For six years, Stephen Fry has fronted Britain's premier film awards with trademark panache. Yet for all his ease and charm, he was concealing crippling nerves.
Now, the celebrated comic actor, who recently revealed his struggle with manic depression in a prime time documentary, is to hang up his tuxedo. Fry, 49, announced he will no longer put himself through the ordeal of presenting the Bafta film awards in front of some of the biggest names in Hollywood.
The star, who is loved by millions as the quintessential Englishman, revealed recently that he had suffered extreme stagefright prior to his appearances before an A-list audience at the Baftas. He said last night: "It has been a tremendous six years, and I look forward to watching it without nerves in the future."
The Cambridge-educated comedian and novelist, who rose to prominence alongside longstanding collaborator Hugh Laurie, has long struggled with mental illness and the emotional pressures of his profession. His sudden disappearance from the stage of the West End play Cell Mates in 1995, causing the production to close amid concern that he had taken his life after he fled the UK for Belgium.
This summer Fry, who suffers from bipolar disorder, revealed that he had indeed come close to suicide after suffering a breakdown. In a two-part documentary for BBC2 about manic depression, Fry said: "I went into my garage, sealed the door with a duvet I'd brought and got into my car. I sat there for at least, I think, two hours in the car, my hands on the ignition key."
Only after returning to Britain was Fry, whose private life has long been the subject of fascination after he revealed he was celibate for 16 years, was diagnosed with bipolar disorder. He said: "I'd never heard the word before, but for the first time at the age of 37, I had a diagnosis that explains the massive highs and miserable lows I've lived with all my life."
The actor, who describes himself as "emotionally rehabilitated" on his website, has returned to prominence with a series of roles from an Oscar Wilde biopic to the host of the BBC quiz show, QI, and the advertising frontman for Twinings Tea.
BBC and Bafta bosses yesterday paid tribute to Fry for his compering performances, which once included him departing from his usual urbanity by ending a ceremony with the words: "That's enough tedious wank from me. Let's party."

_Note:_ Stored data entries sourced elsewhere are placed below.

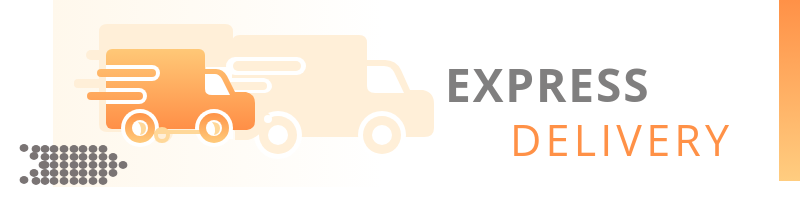
<!DOCTYPE html>
<html lang="en">
<head>
<meta charset="utf-8">
<title>Express Delivery</title>
<style>
:root {
  --paper: #fff;
  --cream: #fff8ec;
  --ghost: #ffefd8;
  --orange: #ff9147;
  --amber: #ffcd80;
  --grey: #807f7f;
  --dot: #7a7474;
}
* { box-sizing: border-box; margin: 0; }
html, body { width: 800px; height: 220px; overflow: hidden; background: var(--paper); }
.banner {
  position: relative;
  display: grid;
  grid-template-columns: 445px 334px 21px;
  width: 800px;
  height: 220px;
  overflow: hidden;
  font-family: "Open Sans", "Noto Sans", sans-serif;
}
.glow {
  position: absolute;
  left: 53px;
  top: 0;
  width: 330px;
  height: 187px;
  background: linear-gradient(90deg, var(--cream), var(--paper));
}
.artwork { position: absolute; left: 0; top: 0; }
.headline {
  grid-column: 2;
  display: flex;
  flex-direction: column;
  gap: 11px;
  padding-top: 61px;
  white-space: nowrap;
  font-size: 46px;
  line-height: 46px;
}
.express { color: var(--grey); font-weight: 700; letter-spacing: 1.9px; }
.delivery {
  padding-left: 65px;
  color: var(--orange);
  font-weight: 400;
  font-size: 43px;
  line-height: 43px;
  letter-spacing: 4.2px;
}
.edge-bar { grid-column: 3; height: 181px; background: linear-gradient(var(--orange), var(--amber)); }
.ghost { fill: var(--ghost); }
.gap { fill: var(--paper); }
.dots { fill: var(--dot); }
</style>
</head>
<body>
<main class="banner">
  <div class="glow"></div>
  <svg class="artwork" width="445" height="220" viewBox="0 0 445 220" role="img" aria-label="Speeding delivery van with pale trailing vans and a dotted arrow">
    <defs>
      <linearGradient id="van-paint" gradientUnits="userSpaceOnUse" x1="0" y1="49" x2="0" y2="132">
        <stop offset="0" stop-color="#ffc877"/>
        <stop offset="1" stop-color="#ff8d45"/>
      </linearGradient>
      <linearGradient id="wheel-paint" x1="0" y1="0" x2="0" y2="1">
        <stop offset="0" stop-color="#ff9448"/>
        <stop offset="1" stop-color="#ffcb7c"/>
      </linearGradient>
      <clipPath id="cargo-clip"><rect x="106" y="49" width="99" height="80" rx="6"/></clipPath>
      <ellipse id="dot" rx="4.4" ry="3.9"/>
      <g id="dot-row">
        <use href="#dot" x="45"/><use href="#dot" x="54"/><use href="#dot" x="64"/><use href="#dot" x="74"/>
        <use href="#dot" x="83"/><use href="#dot" x="93"/><use href="#dot" x="103"/>
      </g>
    </defs>

    <g id="rear-ghost-van" class="ghost">
      <path d="M107 24H225Q233 24 233 32V132H107Q99 132 99 124V32Q99 24 107 24Z"/>
      <rect x="86" y="50" width="60" height="10" rx="5"/>
      <rect x="74" y="79" width="60" height="9" rx="4"/>
      <circle cx="162" cy="132" r="11"/>
    </g>

    <g id="front-ghost-van">
      <path class="gap" d="M206 67H233V139H206Z"/>
      <path class="ghost" d="M240 35H359Q367 35 367 43V60H385Q396 60 401 70L410 90H423Q434 92 434 104V128Q434 137 424 137H250Q236 137 232 126V43Q232 35 240 35Z"/>
      <path class="gap" d="M367 66H384Q391 66 394 72L404 93H375Q367 93 367 86Z"/>
      <rect class="gap" x="226" y="57" width="80" height="18" rx="9"/>
      <rect class="ghost" x="233" y="61" width="68" height="10" rx="5"/>
      <path class="gap" d="M232 78H264Q272 80 272 87Q271 92 265 93H232Z"/>
      <rect class="ghost" x="228" y="82" width="39" height="8" rx="4"/>
      <circle class="gap" cx="278" cy="135" r="24"/>
      <circle class="gap" cx="382" cy="135" r="24"/>
      <circle class="ghost" cx="278" cy="135" r="19"/>
      <circle class="ghost" cx="382" cy="135" r="19"/>
      <circle class="gap" cx="278" cy="135" r="10"/>
      <circle class="gap" cx="382" cy="135" r="10"/>
      <path class="ghost" d="M235 130Q252 127 256 112Q264 108 270 115Q264 136 248 140H235Z"/>
      <circle class="gap" cx="268" cy="119" r="4"/>
    </g>

    <g id="orange-van">
      <g fill="url(#van-paint)">
        <rect x="106" y="49" width="99" height="80" rx="6"/>
        <path d="M204 69H216Q223 69 227 76L235 92H246Q255 94 255 103V121Q255 129 247 130H198V96Z"/>
      </g>
      <path class="gap" d="M205 74H215Q219 74 222 79L230 95H212Q205 95 205 89Z"/>
      <g class="gap" clip-path="url(#cargo-clip)">
        <rect x="92" y="65" width="68" height="16" rx="8"/>
        <rect x="82" y="88" width="65" height="16" rx="8"/>
      </g>
      <g fill="url(#van-paint)">
        <rect x="97" y="69" width="59" height="8" rx="4"/>
        <rect x="87" y="92" width="56" height="8" rx="4"/>
      </g>
      <circle class="gap" cx="140" cy="128" r="19"/>
      <circle class="gap" cx="214" cy="128" r="19"/>
      <path d="M150 134H200V130H160Z" fill="#ffd899"/>
      <circle cx="162" cy="135" r="6" fill="none" stroke="#ffd899" stroke-width="4"/>
      <g fill="url(#wheel-paint)">
        <circle cx="140" cy="128" r="15"/>
        <circle cx="214" cy="128" r="15"/>
      </g>
      <circle class="gap" cx="140" cy="128" r="8"/>
      <circle class="gap" cx="214" cy="128" r="8"/>
      <path d="M138 122Q146 122 146 128Q146 134 140 135Q143 128 138 122Z" fill="#ffd899"/>
      <path d="M212 122Q220 122 220 128Q220 134 214 135Q217 128 212 122Z" fill="#ffd899"/>
    </g>

    <g id="dotted-arrow" class="dots">
      <use href="#dot-row" y="149"/>
      <use href="#dot-row" y="157"/>
      <use href="#dot-row" y="165"/>
      <use href="#dot-row" y="173"/>
      <use href="#dot-row" y="181"/>
      <use href="#dot" x="24" y="148"/><use href="#dot" x="36" y="149"/>
      <use href="#dot" x="34" y="156"/><use href="#dot" x="113" y="157"/>
      <use href="#dot" x="43" y="165"/><use href="#dot" x="113" y="165"/><use href="#dot" x="123" y="165"/>
      <use href="#dot" x="34" y="173"/><use href="#dot" x="113" y="173"/>
      <use href="#dot" x="24" y="180"/><use href="#dot" x="36" y="181"/>
    </g>
  </svg>
  <h1 class="headline">
    <span class="express">EXPRESS</span>
    <span class="delivery">DELIVERY</span>
  </h1>
  <div class="edge-bar"></div>
</main>
</body>
</html>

David Parfitt, chairman of the Bafta Film Committee, said: "Stephen has been a wonderful host and it has been a pleasure to work with him for the last six years. We hope to invite him back as a nominee in the not too distant future."
Peter Fincham, controller of BBC1, which broadcasts the ceremony, said: "Stephen Fry has been the mainstay of the awards for six years, where he has been brilliant, but I entirely respect his wish to hang up his dinner jacket."
Despite the praise for Fry, whose numerous television credits include Blackadder and Jeeves and Wooster, the Baftas - the UK's answer to the Oscars - have attracted a dwindling television audience.
The academy attempted to increase the relevance of the awards in 2002 by switching the ceremony from April or May to February to ensure they came before the Oscars in March. But the audience for this February's awards was about three million, a reduction of 1.4 million on 2005 and 2.7 million below its peak in 2004.
Bafta is now looking for a new host, with Jonathan Ross said to be already in negotiations.